The many carbohydrate chains on Covid-19 coronavirus SARS-CoV-2 and its S-protein form a glycan-shield that masks antigenic peptides and decreases uptake of inactivated virus or S-protein vaccines by APC. Studies on inactivated influenza virus and recombinant gp120 of HIV vaccines indicate that glycoengineering of glycan-shields to present α-gal epitopes (Galα1-3Galβ1-4GlcNAc-R) enables harnessing of the natural anti-Gal antibody for amplifying vaccine efficacy, as evaluated in mice producing anti-Gal. The α-gal epitope is the ligand for the natural anti-Gal antibody which constitutes ~1% of immunoglobulins in humans.
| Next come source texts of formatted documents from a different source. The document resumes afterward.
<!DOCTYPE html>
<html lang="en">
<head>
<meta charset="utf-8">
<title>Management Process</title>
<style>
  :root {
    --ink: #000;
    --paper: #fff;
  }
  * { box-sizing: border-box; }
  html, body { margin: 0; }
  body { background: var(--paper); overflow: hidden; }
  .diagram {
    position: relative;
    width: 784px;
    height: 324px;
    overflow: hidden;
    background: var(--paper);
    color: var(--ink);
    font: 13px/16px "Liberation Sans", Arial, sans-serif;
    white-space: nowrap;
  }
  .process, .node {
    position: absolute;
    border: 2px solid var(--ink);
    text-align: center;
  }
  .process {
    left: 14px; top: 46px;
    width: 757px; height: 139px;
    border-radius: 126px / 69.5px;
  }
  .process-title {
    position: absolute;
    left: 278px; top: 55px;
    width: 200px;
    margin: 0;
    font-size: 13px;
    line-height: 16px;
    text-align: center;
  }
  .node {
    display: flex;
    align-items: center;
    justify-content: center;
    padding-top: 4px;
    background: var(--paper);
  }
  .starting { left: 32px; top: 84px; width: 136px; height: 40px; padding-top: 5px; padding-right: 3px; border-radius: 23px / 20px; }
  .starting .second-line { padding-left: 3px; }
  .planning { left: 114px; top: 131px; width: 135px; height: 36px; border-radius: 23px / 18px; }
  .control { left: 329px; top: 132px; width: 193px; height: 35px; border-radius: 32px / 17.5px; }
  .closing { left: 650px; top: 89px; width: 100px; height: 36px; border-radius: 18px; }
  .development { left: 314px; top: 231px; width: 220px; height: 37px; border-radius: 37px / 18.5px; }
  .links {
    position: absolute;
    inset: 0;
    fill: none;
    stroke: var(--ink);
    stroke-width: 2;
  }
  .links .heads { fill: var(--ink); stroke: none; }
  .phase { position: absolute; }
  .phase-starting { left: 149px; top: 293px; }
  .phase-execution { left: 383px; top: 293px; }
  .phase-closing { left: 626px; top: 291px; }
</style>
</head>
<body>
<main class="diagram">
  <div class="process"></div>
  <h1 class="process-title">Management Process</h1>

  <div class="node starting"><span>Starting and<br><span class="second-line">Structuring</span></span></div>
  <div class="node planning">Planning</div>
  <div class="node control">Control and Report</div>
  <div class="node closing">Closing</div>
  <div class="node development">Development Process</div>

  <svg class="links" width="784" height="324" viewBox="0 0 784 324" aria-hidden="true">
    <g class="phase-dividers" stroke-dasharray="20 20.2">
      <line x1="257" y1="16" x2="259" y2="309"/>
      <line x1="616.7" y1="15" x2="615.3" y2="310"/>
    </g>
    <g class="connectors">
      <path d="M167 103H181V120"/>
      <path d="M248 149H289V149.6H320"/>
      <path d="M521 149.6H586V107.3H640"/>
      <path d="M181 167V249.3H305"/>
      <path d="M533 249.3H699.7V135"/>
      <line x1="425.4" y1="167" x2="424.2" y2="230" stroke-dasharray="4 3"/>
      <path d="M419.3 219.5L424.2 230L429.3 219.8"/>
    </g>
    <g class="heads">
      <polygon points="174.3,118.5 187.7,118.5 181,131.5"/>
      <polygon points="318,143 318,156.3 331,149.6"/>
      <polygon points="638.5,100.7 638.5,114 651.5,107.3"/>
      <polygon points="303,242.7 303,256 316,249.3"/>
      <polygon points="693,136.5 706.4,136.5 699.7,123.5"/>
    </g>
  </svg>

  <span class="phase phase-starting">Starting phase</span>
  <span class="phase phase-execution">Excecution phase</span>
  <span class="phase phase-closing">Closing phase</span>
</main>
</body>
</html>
Upon administration of vaccines presenting α-gal epitopes, anti-Gal binds to these epitopes at the vaccination site and forms immune complexes with the vaccines. These immune complexes are targeted for extensive uptake by APC as a result of binding of the Fc portion of immunocomplexed anti-Gal to Fc receptors on APC. This anti-Gal mediated effective uptake of vaccines by APC results in 10-200-fold higher anti-viral immune response and in 8-fold higher survival rate following challenge with a lethal dose of live influenza virus, than same vaccines lacking α-gal epitopes. It is suggested that glycoengineering of carbohydrate chains on the glycan-shield of inactivated SARS-CoV-2 or on S-protein vaccines, for presenting α-gal epitopes, will have similar amplifying effects on vaccine efficacy. α-Gal epitope synthesis on coronavirus vaccines can be achieved with recombinant α1,3galactosyltransferase, replication of the virus in cells with high α1,3galactosyltransferase activity as a result of stable transfection of cells with several copies of the α1,3galactosyltransferase gene (GGTA1), or by transduction of host cells with replication defective adenovirus containing this gene. In addition, recombinant S-protein presenting multiple α-gal epitopes on the glycan-shield may be produced in glycoengineered yeast or bacteria expression systems containing the corresponding glycosyltransferases. Prospective Covid-19 vaccines presenting α-gal epitopes may provide better protection than vaccines lacking this epitope because of increased uptake by APC.